There are women throughout Canada’s history who when faced with a locked door, have looked for a key—or a battering ram. Award-winning writer Karin Wells tells the stories of women like the fierce and iconoclastic Mina Benson Hubbard, who finished the mission to map northern Labrador that had killed her explorer husband, and Vera Peters, MD, who revolutionized treatments for Hodgkins lymphoma and breast cancer. Or the painter Paraskeva Clark, child of the Bolshevik Revolution, who rattled staid Toronto when she took Norman Bethune as a lover and spoke out for art as a tool of social change. And have you heard of Charlotte Small, a Métis woman who canoed and trekked 42,000 km—more than three times further than the American explorers Lewis and Clark—and had five babies along the way?

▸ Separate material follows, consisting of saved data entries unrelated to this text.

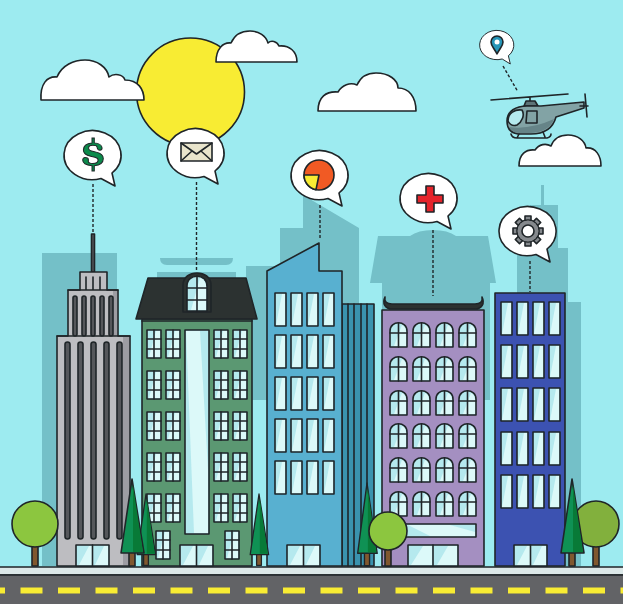
<!DOCTYPE html>
<html lang="en">
<head>
<meta charset="utf-8">
<title>City skyline</title>
<style>
:root {
  --sky: #9debf0; --shade: #74c0c8; --ink: #1f2528; --white: #fff;
  --sun: #f8ec33; --glass: #b5e9ee; --shine: #dcf9f9;
  --grey: #bdbdc1; --grey-dark: #55575b; --green: #5b9872; --roof: #2c3231;
  --blue: #58b0d0; --teal: #3a93ae; --purple: #a48fc1; --indigo: #3c52b1;
  --fir: #0f9154; --fir-dark: #087a37; --leaf: #8cc63f; --leaf-dark: #82b03d; --trunk: #80582f;
  --road: #626366; --kerb: #dce8e8; --red: #e5242b; --orange: #f15a24;
}
html, body { margin: 0; background: var(--sky); }
.city { display: block; width: 623px; height: 604px; overflow: hidden; }
.line { stroke: var(--ink); stroke-width: 1.6; stroke-linejoin: round; stroke-linecap: round; }
.open { fill: none; }
.white { fill: var(--white); }
.glass { fill: var(--glass); }
.shine { fill: var(--shine); }
.shade { fill: var(--shade); }
.lead { stroke: var(--ink); stroke-width: 1.4; stroke-dasharray: 3 2; }
.dollar { font: 700 36px "TeX Gyre Bonum", "Noto Serif", serif; fill: #0b8a4b; stroke: var(--ink); stroke-width: 1; text-anchor: middle; }
</style>
</head>
<body>
<svg class="city" viewBox="0 0 623 604" role="img" aria-label="City street with five tall buildings, service icons and a helicopter">
<defs>
  <path id="bubble" class="line white" d="M8 23.5A28.5 24.5 0 1 1 19 18L22 31Z"/>
  <g id="door">
    <rect class="line glass" width="33" height="21"/>
    <path class="shine" d="M3 20L13 1H16V20ZM19 20L28 1H32V20Z"/>
    <path class="line" d="M16.5 0V21"/>
  </g>
  <g id="sash">
    <rect class="line glass" width="14" height="28"/>
    <path class="shine" d="M2 27L9 1H13V27Z"/>
    <path class="line open" d="M7 0V28M0 9H14M0 19H14"/>
  </g>
  <g id="sash-row">
    <use href="#sash" x="147"/><use href="#sash" x="166"/><use href="#sash" x="214"/><use href="#sash" x="233"/>
  </g>
  <g id="pane">
    <rect class="line glass" width="11" height="33"/>
    <path class="shine" d="M1 32L7 1H10V32Z"/>
  </g>
  <g id="pane-row">
    <use href="#pane"/><use href="#pane" x="16"/><use href="#pane" x="32"/><use href="#pane" x="48"/>
  </g>
  <g id="arch">
    <path class="line glass" d="M0 24V8C0-3 17-3 17 8V24Z"/>
    <path class="shine" d="M4 23L12 2Q16 4 16 9V23Z"/>
    <path class="line open" d="M8.5 0V24M0 10H17"/>
  </g>
  <g id="arch-row">
    <use href="#arch" x="390"/><use href="#arch" x="413"/><use href="#arch" x="436"/><use href="#arch" x="459"/>
  </g>
  <g id="slot"><rect class="line" width="5" height="197" rx="2.5" fill="var(--grey-dark)"/></g>
  <g id="slot-short"><rect class="line" width="4" height="40" rx="2" fill="var(--grey-dark)"/></g>
  <g id="fir">
    <rect class="line" x="-3" y="73" width="6" height="14" fill="var(--trunk)"/>
    <path class="line" d="M0 0L12 74H-11Z" fill="var(--fir)"/>
    <path d="M1 6L11 73H1Z" fill="var(--fir-dark)"/>
  </g>
  <rect id="tooth" class="line" x="-3" y="-15" width="6" height="7" fill="#85898d"/>
</defs>

<rect id="sky" width="623" height="604" fill="var(--sky)"/>

<g id="sun-and-clouds">
  <circle class="line" cx="190.500" cy="92" r="54" fill="var(--sun)"/>
  <path class="line white" d="M41 100C40 84 47 76 57 77C62 65 74 60 85 60C97 60 107 67 109 77C114 73 123 74 125 80C138 80 144 89 144 100Z"/>
  <path class="line white" d="M216 62C216 49 223 42 231 43C235 34 243 31 250 31C259 31 266 36 268 43C271 40 277 41 279 46C289 45 297 51 297 62Z"/>
  <path class="line white" d="M318 111C318 97 326 91 338 92C342 85 350 82 357 85C361 76 368 73 376 73C389 73 398 80 398 88C409 88 416 97 416 111Z"/>
</g>

<g id="far-buildings" class="shade">
  <path d="M42 253H117V566H42ZM157 272H236V400H157ZM246 266H290V400H246Z"/>
  <path d="M160 258H233Q233 265 226 265H167Q160 265 160 258Z"/>
  <path d="M280 228H303V195L359 228V400H280Z"/>
  <path d="M378 236H410Q418 230 433 230T456 236H488L496 283H490V400H382V283H370Z"/>
  <path d="M541 185H544V205H558V248H568V302H581V566H517V248H530V205H541Z"/>
</g>

<g id="helicopter">
  <path class="line" d="M491 100L568 94M530 97V103"/>
  <path class="line" d="M524 106L526 101H535L538 106Z" fill="#5d7377"/>
  <path class="line" d="M507 121C507 111 516 106 527 106H541L584 102V108L556 117C553 128 544 134 531 134H518C510 133 507 128 507 121Z" fill="#82a3a5"/>
  <path d="M509 127Q530 130 554 119Q549 132 531 133H518Q511 132 509 127Z" fill="#668488"/>
  <path class="line glass" d="M508 121C508 113 515 109 522 110C525 115 522 122 517 125Q511 127 508 121Z"/>
  <path class="line open" d="M527 111H537V123H526Z"/>
  <path class="line open" d="M585 94L587 117M580 106H588M519 134L517 138M543 132L545 137M511 134Q512 138 517 138H547Q551 137 551 134"/>
</g>
<path class="line white" d="M519 166C519 154 526 149 535 150C539 144 546 143 551 146C554 138 561 135 568 135C578 135 585 141 586 148C596 147 601 156 601 166Z"/>

<g id="grey-tower">
  <rect class="line" x="91.500" y="234" width="3" height="38" fill="var(--grey-dark)"/>
  <path class="line" d="M80 272H107V290H118V336H130V566H57V336H68V290H80Z" fill="var(--grey)"/>
  <path d="M123 337H129V565H123ZM113 291H117V336H113Z" fill="#9d9da3"/>
  <path class="line" d="M68 290H118M57 336H130M86 277V290M93 277V290M100 277V290"/>
  <use href="#slot-short" x="73" y="296"/><use href="#slot-short" x="82" y="296"/><use href="#slot-short" x="91" y="296"/><use href="#slot-short" x="100" y="296"/><use href="#slot-short" x="109" y="296"/>
  <use href="#slot" x="65" y="342"/><use href="#slot" x="78" y="342"/><use href="#slot" x="91" y="342"/><use href="#slot" x="104" y="342"/><use href="#slot" x="117" y="342"/>
  <use href="#door" x="76" y="545"/>
</g>

<g id="green-building">
  <rect class="line" x="142" y="319" width="110" height="247" fill="var(--green)"/>
  <path class="line" d="M148 278H246L257 319H136Z" fill="var(--roof)"/>
  <path class="line" d="M183 312V285C183 269 211 269 211 285V312Z" fill="var(--roof)"/>
  <path class="line glass" d="M187 311V286C187 273 207 273 207 286V311Z"/>
  <path class="shine" d="M191 310L200 278Q206 280 206 287V310Z"/>
  <path class="line open" d="M197 276V311M187 288H207M187 300H207"/>
  <path class="line" d="M142 321H252"/>
  <rect class="line glass" x="185" y="330" width="24" height="204"/>
  <path class="shine" d="M186 331H200L208 470V533H194Z"/>
  <use href="#sash-row" y="330"/><use href="#sash-row" y="371"/><use href="#sash-row" y="412"/><use href="#sash-row" y="453"/><use href="#sash-row" y="494"/>
  <use href="#sash" x="156" y="531"/><use href="#sash" x="225" y="531"/>
  <use href="#door" x="180" y="545"/>
</g>

<g id="blue-building">
  <rect class="line" x="342" y="304" width="32" height="262" fill="var(--teal)"/>
  <path class="line" d="M348 304V566M354 304V566M361 304V566M367 304V566"/>
  <path class="line" d="M267 271L319 243V271H342V566H267Z" fill="var(--blue)"/>
  <use href="#pane-row" x="275" y="293"/><use href="#pane-row" x="275" y="335"/><use href="#pane-row" x="275" y="377"/><use href="#pane-row" x="275" y="419"/><use href="#pane-row" x="275" y="461"/>
  <use href="#door" x="287" y="545"/>
</g>

<g id="purple-building">
  <path class="line" d="M385 297C384 302 387 304 392 304H475C480 304 483 302 482 297C485 303 482 309 475 309H392C385 309 382 303 385 297Z" fill="var(--roof)"/>
  <rect class="line" x="382" y="310" width="102" height="256" fill="var(--purple)"/>
  <use href="#arch-row" y="323"/><use href="#arch-row" y="357"/><use href="#arch-row" y="391"/><use href="#arch-row" y="424"/><use href="#arch-row" y="458"/><use href="#arch-row" y="492"/>
  <rect class="line glass" x="390" y="524" width="86" height="13"/>
  <path class="shine" d="M408 525H450L475 532V536H430Z"/>
  <rect class="line glass" x="408" y="545" width="50" height="21"/>
  <path class="shine" d="M411 565L423 546H432V565ZM437 565L448 546H457V565Z"/>
  <path class="line" d="M433 545V566"/>
</g>

<g id="indigo-building">
  <rect class="line" x="495" y="293" width="70" height="273" fill="var(--indigo)"/>
  <use href="#pane-row" x="501" y="302"/><use href="#pane-row" x="501" y="345"/><use href="#pane-row" x="501" y="388"/><use href="#pane-row" x="501" y="432"/><use href="#pane-row" x="501" y="475"/>
  <use href="#door" x="514" y="545"/>
</g>

<g id="trees">
  <path class="line" d="M32 540H38V566H32ZM593 540H599V566H593Z" fill="var(--trunk)"/>
  <circle class="line" cx="35" cy="524" r="23" fill="var(--leaf)"/>
  <circle class="line" cx="596" cy="524" r="23" fill="var(--leaf-dark)"/>
  <use href="#fir" transform="translate(146 494) scale(.8 .82)"/>
  <use href="#fir" x="132" y="479"/>
  <use href="#fir" transform="translate(259 494) scale(.8 .82)"/>
  <use href="#fir" transform="translate(367 483) scale(.85 .95)"/>
  <use href="#fir" x="572" y="479"/>
  <rect class="line" x="385" y="546" width="6" height="20" fill="var(--trunk)"/>
  <circle class="line" cx="388" cy="531" r="19" fill="var(--leaf)"/>
</g>

<g id="street">
  <rect class="line" x="-2" y="567" width="627" height="8" fill="var(--kerb)"/>
  <rect class="line" x="-2" y="575" width="627" height="32" fill="var(--road)"/>
  <path d="M-17 590.500H623" stroke="var(--sun)" stroke-width="6" stroke-dasharray="22 15.500"/>
</g>

<g id="callouts">
  <path class="lead" d="M93 184V234M196.500 182V272M320 205V238M433 230V296M530 261V292M503 66L518 92"/>
  <use href="#bubble" x="93" y="155"/>
  <text class="dollar" x="93" y="167">$</text>

  <use href="#bubble" x="196" y="153"/>
  <rect class="line" x="181" y="143" width="31" height="18" fill="#e9e5cc"/>
  <path class="line open" d="M181 143L196.500 154L212 143M181 161L192 151M212 161L201 151"/>

  <use href="#bubble" x="320" y="175"/>
  <circle class="line" cx="319" cy="175" r="15" fill="var(--orange)"/>
  <path class="line" d="M319 175L316 189.700A15 15 0 0 1 304 175Z" fill="var(--sun)"/>

  <use href="#bubble" x="429" y="198"/>
  <path class="line" d="M426 186H434V195H443V203H434V212H426V203H417V195H426Z" fill="var(--red)"/>

  <use href="#bubble" x="528" y="231"/>
  <g id="gear" transform="translate(528 231)">
    <use href="#tooth"/><use href="#tooth" transform="rotate(45)"/><use href="#tooth" transform="rotate(90)"/><use href="#tooth" transform="rotate(135)"/><use href="#tooth" transform="rotate(180)"/><use href="#tooth" transform="rotate(225)"/><use href="#tooth" transform="rotate(270)"/><use href="#tooth" transform="rotate(315)"/>
    <circle class="line" r="11" fill="#85898d"/>
    <circle r="10.500" fill="#85898d"/>
    <circle class="line white" r="6"/>
  </g>

  <use href="#bubble" transform="translate(497 45) scale(.6)"/>
  <path class="line" d="M497 54C494 48 491 46 491 42A6 6 0 0 1 503 42C503 46 500 48 497 54Z" fill="#2696b8"/>
  <circle class="white" cx="497" cy="42" r="2.500"/>
</g>
</svg>
</body>
</html>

Some were outrageous, some were unassuming, most were not polite, but they all ignored the voices that said women could not paddle a canoe, program a computer, understand the universe, or cure a disease. They lived big lives—often at great cost—and they made a difference.